Market positioning or market mapping can help you establish where you are at the moment and help you define where you want to be (budget, low-end, luxury, high-end...). There are a number of methods you can implement in your strategy: a “me too” strategy allows you to position yourself next to the market leader and adapt to their marketing strategy; a differentiate strategy allows you position yourself as far as possible from your competition.
Cloud 66 uses differentiation through the following message: “built by developers for developers”. We focus on making sure we are known as a product company that is developer friendly, and beside the message, we aim to instil this as a core value of our company culture too.
Positioning is the most flexible marketing mix element to create the desired market positioning.
Pricing can be the most complex part of the marketing mix, and it is difficult sometimes to get the balance right. Price can be affected by distribution plans, value chain costs and markups and how competitors price a rival product; as much as by the value to the customer. Lucky startups (especially at the earlier stage) can afford to change their pricing strategy. From our experience, a price increase ends up in more churn, as much as 10% lost in new sign-ups in the first quarter after the change (Top tip: grandfather existing customers with the pricing plan they have opted for and reward them for their early trust in you).
Whatever you decide on the pricing plan, remember that price is subjective, and although it directly affects your company’s profitability, it should be based on willingness to pay, not cost (take the iPhone XS, which retails for more than $999: is it really worth that much, or are you paying for the desirability of the brand and model?).
In the end, it is important to get all the other six Ps right and build strong perceived value, to help you build strong value-based pricing strategies.
Where to allocate your marketing budget for a maximum ROI?
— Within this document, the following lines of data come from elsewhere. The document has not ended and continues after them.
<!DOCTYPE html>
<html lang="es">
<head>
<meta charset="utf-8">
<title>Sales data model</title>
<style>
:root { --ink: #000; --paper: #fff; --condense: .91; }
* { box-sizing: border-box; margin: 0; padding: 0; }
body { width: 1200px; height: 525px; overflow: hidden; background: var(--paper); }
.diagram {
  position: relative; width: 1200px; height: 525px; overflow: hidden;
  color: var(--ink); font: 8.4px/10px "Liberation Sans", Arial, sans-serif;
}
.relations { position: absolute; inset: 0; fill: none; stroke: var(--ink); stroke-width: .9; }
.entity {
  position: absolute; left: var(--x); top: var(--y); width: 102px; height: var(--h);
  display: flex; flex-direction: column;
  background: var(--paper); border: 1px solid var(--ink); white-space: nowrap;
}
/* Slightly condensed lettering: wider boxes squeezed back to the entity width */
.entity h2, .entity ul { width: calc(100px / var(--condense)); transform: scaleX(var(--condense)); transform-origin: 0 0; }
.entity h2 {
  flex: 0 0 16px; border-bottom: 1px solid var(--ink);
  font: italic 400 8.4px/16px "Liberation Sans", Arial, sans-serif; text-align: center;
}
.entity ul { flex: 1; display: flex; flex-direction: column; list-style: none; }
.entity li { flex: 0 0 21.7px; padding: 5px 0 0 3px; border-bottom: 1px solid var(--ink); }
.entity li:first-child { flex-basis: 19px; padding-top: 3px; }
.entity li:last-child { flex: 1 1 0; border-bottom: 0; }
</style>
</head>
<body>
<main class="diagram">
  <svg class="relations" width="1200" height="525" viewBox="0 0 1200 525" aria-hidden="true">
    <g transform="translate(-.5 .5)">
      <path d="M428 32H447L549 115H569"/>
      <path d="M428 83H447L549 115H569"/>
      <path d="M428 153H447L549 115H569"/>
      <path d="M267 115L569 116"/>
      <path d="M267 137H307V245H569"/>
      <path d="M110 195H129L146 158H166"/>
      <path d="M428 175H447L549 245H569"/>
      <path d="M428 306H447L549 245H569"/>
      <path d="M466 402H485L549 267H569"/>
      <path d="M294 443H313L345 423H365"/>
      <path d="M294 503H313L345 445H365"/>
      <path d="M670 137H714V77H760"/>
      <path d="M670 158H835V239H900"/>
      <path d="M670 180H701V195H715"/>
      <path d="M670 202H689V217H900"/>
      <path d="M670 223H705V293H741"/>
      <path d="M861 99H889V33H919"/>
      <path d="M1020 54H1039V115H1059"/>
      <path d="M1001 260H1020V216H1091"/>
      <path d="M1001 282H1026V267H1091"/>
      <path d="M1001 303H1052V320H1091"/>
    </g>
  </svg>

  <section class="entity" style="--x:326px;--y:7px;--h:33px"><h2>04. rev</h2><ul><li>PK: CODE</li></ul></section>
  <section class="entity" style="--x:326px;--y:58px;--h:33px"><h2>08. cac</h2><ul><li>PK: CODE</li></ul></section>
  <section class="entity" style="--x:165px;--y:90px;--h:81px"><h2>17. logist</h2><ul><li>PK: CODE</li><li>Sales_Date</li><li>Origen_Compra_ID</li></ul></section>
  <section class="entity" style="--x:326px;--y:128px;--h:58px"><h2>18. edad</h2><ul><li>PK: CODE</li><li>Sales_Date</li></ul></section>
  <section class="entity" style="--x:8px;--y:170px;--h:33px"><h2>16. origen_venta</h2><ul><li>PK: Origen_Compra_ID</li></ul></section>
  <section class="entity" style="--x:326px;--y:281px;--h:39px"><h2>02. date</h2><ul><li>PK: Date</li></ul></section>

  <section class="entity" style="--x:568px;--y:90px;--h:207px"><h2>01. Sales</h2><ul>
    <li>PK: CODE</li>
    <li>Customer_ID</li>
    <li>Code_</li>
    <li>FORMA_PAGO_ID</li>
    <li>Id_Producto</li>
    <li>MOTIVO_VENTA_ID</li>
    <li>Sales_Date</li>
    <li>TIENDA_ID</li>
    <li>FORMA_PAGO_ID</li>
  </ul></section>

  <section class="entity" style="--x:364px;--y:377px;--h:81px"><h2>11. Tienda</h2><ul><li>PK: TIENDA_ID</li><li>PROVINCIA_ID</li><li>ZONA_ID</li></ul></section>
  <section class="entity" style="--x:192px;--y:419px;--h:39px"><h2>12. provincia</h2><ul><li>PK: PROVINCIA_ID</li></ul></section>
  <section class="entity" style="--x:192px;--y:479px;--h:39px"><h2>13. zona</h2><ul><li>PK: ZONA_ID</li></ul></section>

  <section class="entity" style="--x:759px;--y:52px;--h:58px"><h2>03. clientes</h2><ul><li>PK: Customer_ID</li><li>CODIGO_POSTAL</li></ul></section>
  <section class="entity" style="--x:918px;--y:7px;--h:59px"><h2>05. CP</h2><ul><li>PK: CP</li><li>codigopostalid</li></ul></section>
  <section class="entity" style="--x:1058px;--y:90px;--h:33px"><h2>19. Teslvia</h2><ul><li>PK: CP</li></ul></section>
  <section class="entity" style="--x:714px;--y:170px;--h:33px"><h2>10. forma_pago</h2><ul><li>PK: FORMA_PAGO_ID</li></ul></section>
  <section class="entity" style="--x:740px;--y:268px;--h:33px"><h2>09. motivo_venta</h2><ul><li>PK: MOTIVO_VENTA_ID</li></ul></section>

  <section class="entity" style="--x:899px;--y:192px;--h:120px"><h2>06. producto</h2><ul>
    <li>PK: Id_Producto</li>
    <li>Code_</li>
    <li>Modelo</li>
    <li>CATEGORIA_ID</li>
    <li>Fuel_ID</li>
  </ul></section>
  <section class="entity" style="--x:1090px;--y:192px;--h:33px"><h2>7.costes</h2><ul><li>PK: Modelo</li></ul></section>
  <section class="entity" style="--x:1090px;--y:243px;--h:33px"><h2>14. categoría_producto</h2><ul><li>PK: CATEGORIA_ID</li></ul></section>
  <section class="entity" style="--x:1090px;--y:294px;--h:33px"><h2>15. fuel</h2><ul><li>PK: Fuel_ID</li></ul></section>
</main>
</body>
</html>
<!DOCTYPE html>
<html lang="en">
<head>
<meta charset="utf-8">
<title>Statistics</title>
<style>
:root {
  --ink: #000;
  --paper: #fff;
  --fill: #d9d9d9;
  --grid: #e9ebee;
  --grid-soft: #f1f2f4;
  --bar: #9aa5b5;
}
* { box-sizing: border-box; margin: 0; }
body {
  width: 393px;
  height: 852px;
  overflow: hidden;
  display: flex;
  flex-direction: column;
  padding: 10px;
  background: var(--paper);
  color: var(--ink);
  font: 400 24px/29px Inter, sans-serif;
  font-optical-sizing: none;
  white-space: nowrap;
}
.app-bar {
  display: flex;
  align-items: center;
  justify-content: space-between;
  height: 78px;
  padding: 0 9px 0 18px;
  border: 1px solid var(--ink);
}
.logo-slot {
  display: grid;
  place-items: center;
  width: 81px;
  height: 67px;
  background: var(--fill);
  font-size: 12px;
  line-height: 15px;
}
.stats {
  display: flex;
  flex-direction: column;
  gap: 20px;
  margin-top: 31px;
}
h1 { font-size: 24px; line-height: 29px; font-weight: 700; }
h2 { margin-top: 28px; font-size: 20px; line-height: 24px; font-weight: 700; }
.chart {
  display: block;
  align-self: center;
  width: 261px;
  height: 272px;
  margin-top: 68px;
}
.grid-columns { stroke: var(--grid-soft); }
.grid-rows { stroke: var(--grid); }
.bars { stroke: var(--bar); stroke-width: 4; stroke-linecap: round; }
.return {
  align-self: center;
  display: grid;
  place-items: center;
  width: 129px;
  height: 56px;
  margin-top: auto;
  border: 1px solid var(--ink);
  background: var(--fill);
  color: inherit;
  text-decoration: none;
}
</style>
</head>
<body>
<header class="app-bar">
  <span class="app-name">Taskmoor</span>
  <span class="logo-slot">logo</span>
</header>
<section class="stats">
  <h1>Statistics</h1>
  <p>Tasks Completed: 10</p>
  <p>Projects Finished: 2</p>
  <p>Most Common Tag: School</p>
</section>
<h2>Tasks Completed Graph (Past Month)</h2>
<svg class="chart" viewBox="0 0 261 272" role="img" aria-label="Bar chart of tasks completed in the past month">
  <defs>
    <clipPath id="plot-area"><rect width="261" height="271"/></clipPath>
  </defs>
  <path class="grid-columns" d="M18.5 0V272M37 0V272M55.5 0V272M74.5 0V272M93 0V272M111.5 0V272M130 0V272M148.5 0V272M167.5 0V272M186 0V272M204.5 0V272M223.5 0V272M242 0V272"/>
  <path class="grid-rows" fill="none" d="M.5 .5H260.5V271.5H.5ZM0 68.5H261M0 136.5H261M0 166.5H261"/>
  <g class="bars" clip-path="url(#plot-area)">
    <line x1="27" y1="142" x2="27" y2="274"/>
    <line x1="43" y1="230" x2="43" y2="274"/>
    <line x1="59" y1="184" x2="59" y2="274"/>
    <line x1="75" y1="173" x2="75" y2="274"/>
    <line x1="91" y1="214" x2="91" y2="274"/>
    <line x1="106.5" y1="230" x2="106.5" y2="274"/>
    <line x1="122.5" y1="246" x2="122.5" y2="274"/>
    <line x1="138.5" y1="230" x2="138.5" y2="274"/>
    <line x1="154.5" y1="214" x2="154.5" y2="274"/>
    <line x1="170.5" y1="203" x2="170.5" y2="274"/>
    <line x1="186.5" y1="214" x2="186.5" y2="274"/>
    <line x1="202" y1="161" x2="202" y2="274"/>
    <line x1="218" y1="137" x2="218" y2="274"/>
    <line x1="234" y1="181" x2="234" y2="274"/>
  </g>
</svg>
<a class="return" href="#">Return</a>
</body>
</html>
As a startup, you have a limited marketing budget at your disposal and you want to make sure that every dollar you spend drives traffic to your website, interest in your product, and brings about conversion. From my experience there are three parts of marketing mix that would add the most value to your tech startup: Product, Place and People. Traditional advertising does not work in a tech setup and with a developer audience, but you can drive your numbers higher through investment in product improvement, distribution channels (with the consideration of the different content types) and community.